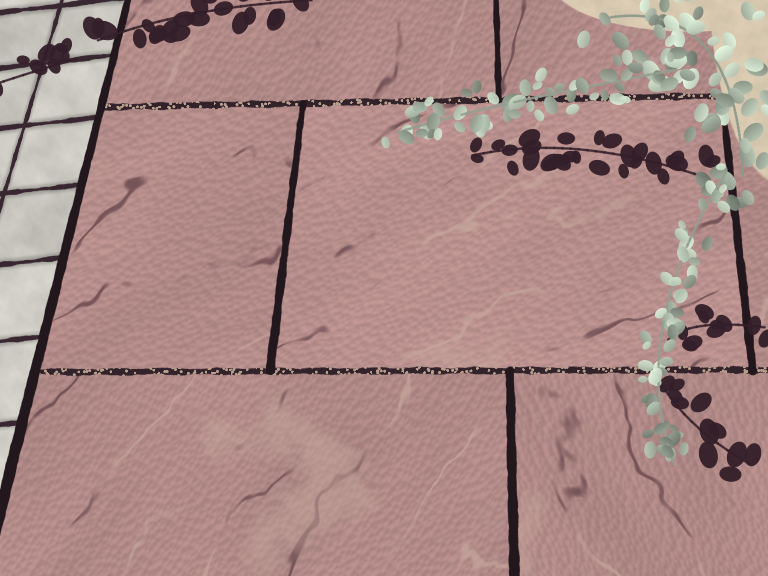
This texture is drawn by a Shadertoy shader. Its source:

```glsl
const vec3 SLAB = vec3(0.70, 0.545, 0.535);
const vec3 SLAB_PALE = vec3(0.78, 0.66, 0.62);
const vec3 SLAB_DARK = vec3(0.42, 0.29, 0.31);
const vec3 SETT = vec3(0.82, 0.81, 0.78);
const vec3 GAP = vec3(0.13, 0.09, 0.11);
const vec3 GRAVEL = vec3(0.72, 0.62, 0.55);
const vec3 POT = vec3(0.87, 0.81, 0.71);
const vec3 LEAF = vec3(0.70, 0.76, 0.69);
const vec3 SHADOW = vec3(0.20, 0.12, 0.16);
const float GRAIN_SCALE = 105.0;
const float CLEFT_FREQ = 8.0;
const float CLEFT_WIDTH = 0.055;
const float BED_WIDTH = 0.0055;
const float SETT_GROWTH = 0.838;
const float SETT_RATIO = 0.08;
// Upright joints: upper end, lower end
const vec4 JOINTS[4] = vec4[4](
    vec4(0.861, 1.01, 0.866, 0.826), vec4(0.526, 0.82, 0.469, 0.357),
    vec4(1.253, 0.833, 1.307, 0.357), vec4(0.885, 0.356, 0.893, -0.01));

float hash(vec2 p) { return fract(sin(dot(p, vec2(127.1, 311.7))) * 43758.5); }

float cover(float d) { float aa = 0.8 / iResolution.y; return 1.0 - smoothstep(-aa, aa, d); }

// Cellular noise: nearest distance and cell value
vec2 cells(vec2 p) {
    vec2 best = vec2(9.0, 0.0);
    for (int y = -1; y <= 1; y++)
    for (int x = -1; x <= 1; x++) {
        vec2 id = floor(p) + vec2(x, y);
        float d = length(id + vec2(hash(id), hash(id + 41.3)) - p);
        if (d < best.x) best = vec2(d, hash(id + 9.7));
    }
    return best;
}

float waves(vec2 p) {
    float sum = 0.0, amp = 0.5;
    for (int i = 0; i < 5; i++) {
        sum += amp * sin(p.x + 1.7 * sin(p.y + float(i)));
        p = mat2(1.6, 1.2, -1.2, 1.6) * p + 2.3;
        amp *= 0.55;
    }
    return sum;
}

mat2 turn(float a) { return mat2(cos(a), -sin(a), sin(a), cos(a)); }

float segment(vec2 p, vec2 a, vec2 b) {
    vec2 d = b - a;
    return length(p - a - d * clamp(dot(p - a, d) / dot(d, d), 0.0, 1.0));
}

// Riven stone: grain relief, soft mottling and broken cleft edges
vec3 stone(vec2 p, float angle, float seed) {
    vec2 q = turn(angle) * p + seed * 7.0;
    vec2 g = q * vec2(0.65, 1.0) * GRAIN_SCALE;
    float relief = cells(g).x - cells(g + vec2(0.25, 0.35)).x;
    float mottle = waves(q * vec2(5.0, 14.0));
    vec3 col = SLAB * (1.0 + 0.13 * relief + 0.035 * mottle + 0.05 * (seed - 0.5));
    float f = q.y * CLEFT_FREQ + 0.55 * waves(q * vec2(5.0, 9.0) + 3.0);
    float edge = abs(fract(f) - 0.5);
    float mask = waves(q * vec2(7.0, 11.0) + floor(f) * 5.1);
    float line = 1.0 - smoothstep(0.2 * CLEFT_WIDTH, CLEFT_WIDTH, edge);
    col = mix(col, SLAB_PALE, 0.65 * line * smoothstep(0.05, 0.5, mask));
    col = mix(col, SLAB_DARK, 0.85 * line * smoothstep(0.3, 0.65, -mask));
    return mix(col, SLAB_PALE, 0.5 * smoothstep(0.45, 0.9, waves(q * 6.0 + 8.0)));
}

vec3 setts(vec2 p, float divide) {
    float depth = 1.0 - p.y + 0.12 * (p.x - divide);
    float n = log(1.0 + SETT_GROWTH * depth) / SETT_RATIO - 0.1;
    float pitch = SETT_RATIO * (1.0 + SETT_GROWTH * depth) / SETT_GROWTH;
    float gap = min(abs(fract(n + 0.5) - 0.5) * pitch, 1.3 * abs(p.x - divide));
    float tone = hash(vec2(floor(n), step(divide, p.x)));
    vec3 col = SETT * (0.92 + 0.1 * tone + 0.05 * waves(p * 45.0));
    col *= 0.8 + 0.2 * smoothstep(0.003, 0.014, gap);
    return mix(col, GAP * 1.7, cover(gap - 0.004 - 0.002 * waves(p * 60.0)));
}

// Leaves scattered along a quadratic curve, with a thin stem
void spray(inout vec3 col, vec2 p, vec2 a, vec2 b, vec2 c, int count, float spread, float size, vec3 tone, float variation) {
    vec2 last = a;
    for (int i = 0; i < count; i++) {
        float t = (float(i) + 0.5) / float(count);
        vec2 key = vec2(float(i), a.x * 10.0);
        float h = hash(key + 5.0);
        vec2 mid = mix(mix(a, b, t), mix(b, c, t), t);
        vec2 leaf = mid + spread * (vec2(hash(key), hash(key + 2.7)) - 0.5);
        col = mix(col, tone * (1.0 - 0.3 * variation), 0.9 * cover(segment(p, last, mid) - 0.002));
        vec2 d = turn(h * 40.0) * (p - leaf);
        float radius = size * (0.55 + 0.5 * hash(key + 8.1));
        float light = 1.0 + variation * (0.8 * h - 0.5 + 0.25 * d.y / size);
        col = mix(col, tone * light, 0.95 * cover(length(d * vec2(1.0, 1.45)) - radius));
        last = mid;
    }
}

void mainImage(out vec4 fragColor, in vec2 fragCoord) {
    vec2 p = fragCoord / iResolution.y;
    float rough = waves(p * 70.0);

    // Slabs in three rows
    vec2 beds = vec2(0.354 + 0.003 * p.x, 0.811 + 0.018 * p.x);
    float row = step(beds.x, p.y) + step(beds.y, p.y), column = 0.0, upright = 9.0;
    for (int i = 0; i < 4; i++) {
        vec4 j = JOINTS[i];
        float x = mix(j.z, j.x, (p.y - j.w) / (j.y - j.w));
        column += step(j.w, p.y) * step(p.y, j.y) * step(x, p.x);
        upright = min(upright, segment(p, j.xy, j.zw));
    }
    float angle = row == 1.0 ? 0.5 : (row + column == 1.0 ? -1.1 : 1.0);
    vec3 col = stone(p, angle, hash(vec2(row, column) + 3.0));

    // Gravel beds and open joints
    float bed = min(abs(p.y - beds.x), abs(p.y - beds.y));
    vec2 grit = cells(p * 170.0);
    vec3 fill = mix(GAP * 1.5, GRAVEL, step(0.6, grit.y) * smoothstep(0.6, 0.3, grit.x));
    col = mix(col, fill, cover(bed - BED_WIDTH - 0.002 * rough));
    col = mix(col, GAP, cover(upright - mix(0.009, 0.005, p.y) - 0.0015 * rough));

    // Pale border
    float border = -0.028 + 0.25 * p.y;
    col = mix(col, setts(p, -0.192 + 0.3 * p.y), cover(p.x - border));
    col = mix(col, GAP, cover(abs(p.x - border) - mix(0.011, 0.006, p.y) - 0.001 * rough));

    // Pot, cast shadows and plant
    float pot = min(length((p - vec2(1.36, 1.05)) / vec2(0.13, 0.37)), length((p - vec2(1.2, 1.03)) / vec2(0.24, 0.085)));
    col = mix(col, POT * (0.97 + 0.03 * rough), cover(0.1 * (pot - 1.0)));
    spray(col, p, vec2(0.17, 0.93), vec2(0.33, 0.99), vec2(0.55, 1.0), 24, 0.065, 0.023, SHADOW, 0.0);
    spray(col, p, vec2(-0.02, 0.85), vec2(0.07, 0.88), vec2(0.14, 0.90), 10, 0.08, 0.018, SHADOW, 0.0);
    spray(col, p, vec2(0.82, 0.73), vec2(1.0, 0.77), vec2(1.23, 0.69), 28, 0.065, 0.020, SHADOW, 0.0);
    spray(col, p, vec2(1.16, 0.41), vec2(1.2, 0.45), vec2(1.34, 0.43), 11, 0.06, 0.020, SHADOW, 0.0);
    spray(col, p, vec2(1.15, 0.33), vec2(1.2, 0.25), vec2(1.31, 0.19), 11, 0.07, 0.023, SHADOW, 0.0);
    spray(col, p, vec2(1.06, 0.97), vec2(1.28, 1.0), vec2(1.29, 0.69), 80, 0.18, 0.019, LEAF, 0.7);
    spray(col, p, vec2(0.69, 0.77), vec2(0.85, 0.82), vec2(1.18, 0.88), 55, 0.07, 0.016, LEAF, 0.6);
    spray(col, p, vec2(1.26, 0.70), vec2(1.085, 0.42), vec2(1.172, 0.19), 55, 0.06, 0.015, LEAF, 0.6);

    fragColor = vec4(clamp(col, 0.0, 1.0), 1.0);
}
```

* * * * *

▶ _WORK INSTRUCTIONS_
Check each line of the listing for "rough", and copy the ones that hold it.

▶ _EXERCISE SOLUTION_
    float rough = waves(p * 70.0);
    col = mix(col, fill, cover(bed - BED_WIDTH - 0.002 * rough));
    col = mix(col, GAP, cover(upright - mix(0.009, 0.005, p.y) - 0.0015 * rough));
    col = mix(col, GAP, cover(abs(p.x - border) - mix(0.011, 0.006, p.y) - 0.001 * rough));
    col = mix(col, POT * (0.97 + 0.03 * rough), cover(0.1 * (pot - 1.0)));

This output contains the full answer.